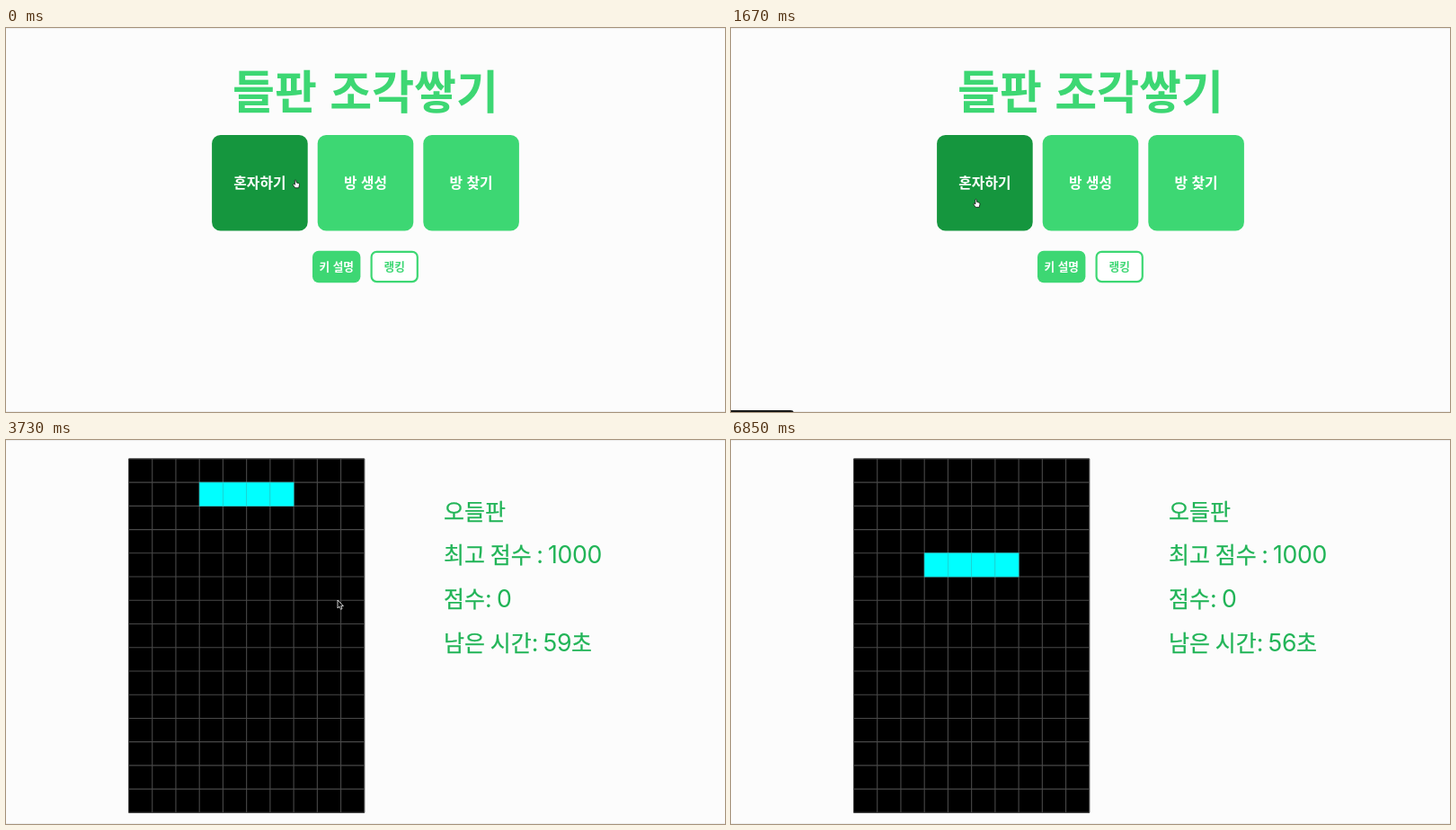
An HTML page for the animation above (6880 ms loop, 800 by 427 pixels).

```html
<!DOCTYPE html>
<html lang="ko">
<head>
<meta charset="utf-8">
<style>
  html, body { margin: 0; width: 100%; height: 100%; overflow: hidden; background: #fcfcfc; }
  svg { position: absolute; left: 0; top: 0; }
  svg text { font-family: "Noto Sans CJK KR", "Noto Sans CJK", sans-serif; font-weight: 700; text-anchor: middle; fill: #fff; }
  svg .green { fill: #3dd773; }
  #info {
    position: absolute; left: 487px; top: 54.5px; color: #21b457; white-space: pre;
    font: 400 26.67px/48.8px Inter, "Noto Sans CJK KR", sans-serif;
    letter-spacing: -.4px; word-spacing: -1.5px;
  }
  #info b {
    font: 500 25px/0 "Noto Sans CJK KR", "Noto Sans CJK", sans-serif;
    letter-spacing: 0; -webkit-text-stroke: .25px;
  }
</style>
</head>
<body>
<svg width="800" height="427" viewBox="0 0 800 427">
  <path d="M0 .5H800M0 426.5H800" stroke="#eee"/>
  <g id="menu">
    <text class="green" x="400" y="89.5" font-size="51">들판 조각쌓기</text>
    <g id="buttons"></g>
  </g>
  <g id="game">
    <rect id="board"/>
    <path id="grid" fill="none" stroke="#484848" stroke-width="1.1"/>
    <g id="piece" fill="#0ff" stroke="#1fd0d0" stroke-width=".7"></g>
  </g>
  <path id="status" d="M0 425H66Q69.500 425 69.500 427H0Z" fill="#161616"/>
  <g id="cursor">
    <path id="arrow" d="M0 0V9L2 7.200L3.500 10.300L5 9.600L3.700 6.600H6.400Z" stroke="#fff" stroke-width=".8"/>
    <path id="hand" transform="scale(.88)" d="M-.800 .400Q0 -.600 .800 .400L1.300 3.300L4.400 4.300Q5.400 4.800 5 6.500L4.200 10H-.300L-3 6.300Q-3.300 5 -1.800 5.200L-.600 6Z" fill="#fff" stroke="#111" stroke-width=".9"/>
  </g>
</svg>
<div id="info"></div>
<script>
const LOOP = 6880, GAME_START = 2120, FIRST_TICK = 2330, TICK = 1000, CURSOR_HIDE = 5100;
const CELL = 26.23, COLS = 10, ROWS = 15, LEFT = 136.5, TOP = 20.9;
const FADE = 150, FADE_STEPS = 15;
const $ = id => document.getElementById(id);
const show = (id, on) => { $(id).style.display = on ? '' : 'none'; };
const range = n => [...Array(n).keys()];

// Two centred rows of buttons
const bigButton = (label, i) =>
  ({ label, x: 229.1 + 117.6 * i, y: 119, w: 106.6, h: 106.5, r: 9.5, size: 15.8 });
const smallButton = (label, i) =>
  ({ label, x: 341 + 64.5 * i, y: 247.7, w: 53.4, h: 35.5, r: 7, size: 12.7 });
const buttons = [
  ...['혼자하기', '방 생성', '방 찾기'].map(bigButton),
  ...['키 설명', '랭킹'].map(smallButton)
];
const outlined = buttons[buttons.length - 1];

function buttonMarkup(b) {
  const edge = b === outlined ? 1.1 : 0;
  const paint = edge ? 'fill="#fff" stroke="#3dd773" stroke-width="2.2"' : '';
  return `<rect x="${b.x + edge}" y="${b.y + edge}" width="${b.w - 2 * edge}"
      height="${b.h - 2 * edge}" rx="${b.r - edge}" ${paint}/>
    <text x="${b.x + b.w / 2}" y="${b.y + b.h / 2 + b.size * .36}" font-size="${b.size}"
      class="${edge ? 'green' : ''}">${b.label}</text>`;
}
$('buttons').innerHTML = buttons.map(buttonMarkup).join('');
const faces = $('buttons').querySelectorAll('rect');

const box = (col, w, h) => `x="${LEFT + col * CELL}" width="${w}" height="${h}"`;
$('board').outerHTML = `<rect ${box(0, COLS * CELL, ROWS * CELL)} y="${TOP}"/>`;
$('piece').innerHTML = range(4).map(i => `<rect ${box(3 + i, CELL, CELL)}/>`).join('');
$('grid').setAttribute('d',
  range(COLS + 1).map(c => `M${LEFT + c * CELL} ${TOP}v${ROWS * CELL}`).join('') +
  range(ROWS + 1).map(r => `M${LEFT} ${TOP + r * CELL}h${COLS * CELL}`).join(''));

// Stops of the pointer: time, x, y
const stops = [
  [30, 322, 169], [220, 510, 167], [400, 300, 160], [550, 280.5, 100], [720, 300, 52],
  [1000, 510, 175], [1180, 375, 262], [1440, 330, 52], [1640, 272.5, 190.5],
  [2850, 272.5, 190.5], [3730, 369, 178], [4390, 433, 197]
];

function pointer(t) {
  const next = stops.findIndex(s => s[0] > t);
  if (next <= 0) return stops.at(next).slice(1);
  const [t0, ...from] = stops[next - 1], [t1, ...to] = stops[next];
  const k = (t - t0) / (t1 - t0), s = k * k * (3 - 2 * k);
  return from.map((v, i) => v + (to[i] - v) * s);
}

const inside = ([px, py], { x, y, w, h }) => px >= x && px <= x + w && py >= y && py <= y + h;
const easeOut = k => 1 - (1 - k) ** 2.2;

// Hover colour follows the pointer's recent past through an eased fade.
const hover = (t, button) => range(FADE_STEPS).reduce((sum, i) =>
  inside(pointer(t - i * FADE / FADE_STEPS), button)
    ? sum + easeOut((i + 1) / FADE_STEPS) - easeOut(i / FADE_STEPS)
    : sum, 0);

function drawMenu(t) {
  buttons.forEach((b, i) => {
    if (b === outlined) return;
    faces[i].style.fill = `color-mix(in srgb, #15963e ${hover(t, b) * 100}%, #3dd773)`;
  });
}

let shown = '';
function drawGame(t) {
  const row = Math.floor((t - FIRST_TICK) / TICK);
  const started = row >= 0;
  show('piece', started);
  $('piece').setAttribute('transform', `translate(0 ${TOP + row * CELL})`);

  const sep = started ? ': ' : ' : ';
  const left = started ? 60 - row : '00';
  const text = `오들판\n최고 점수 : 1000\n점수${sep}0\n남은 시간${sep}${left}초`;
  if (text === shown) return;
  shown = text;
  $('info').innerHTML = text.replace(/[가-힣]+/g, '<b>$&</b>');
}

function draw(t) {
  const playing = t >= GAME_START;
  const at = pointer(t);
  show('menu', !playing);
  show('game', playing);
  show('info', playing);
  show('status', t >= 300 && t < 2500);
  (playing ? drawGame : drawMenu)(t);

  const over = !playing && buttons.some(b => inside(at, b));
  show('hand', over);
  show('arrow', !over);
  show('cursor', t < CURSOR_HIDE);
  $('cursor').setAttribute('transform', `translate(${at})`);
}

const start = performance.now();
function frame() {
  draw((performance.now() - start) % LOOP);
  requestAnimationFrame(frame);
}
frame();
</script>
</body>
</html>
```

# # #

Copy out each line of the listing that holds "CELL".

### [ANSWER FOR THE TASK]
const CELL = 26.23, COLS = 10, ROWS = 15, LEFT = 136.5, TOP = 20.9;
const box = (col, w, h) => `x="${LEFT + col * CELL}" width="${w}" height="${h}"`;
$('board').outerHTML = `<rect ${box(0, COLS * CELL, ROWS * CELL)} y="${TOP}"/>`;
$('piece').innerHTML = range(4).map(i => `<rect ${box(3 + i, CELL, CELL)}/>`).join('');
  range(COLS + 1).map(c => `M${LEFT + c * CELL} ${TOP}v${ROWS * CELL}`).join('') +
  range(ROWS + 1).map(r => `M${LEFT} ${TOP + r * CELL}h${COLS * CELL}`).join(''));
  $('piece').setAttribute('transform', `translate(0 ${TOP + row * CELL})`);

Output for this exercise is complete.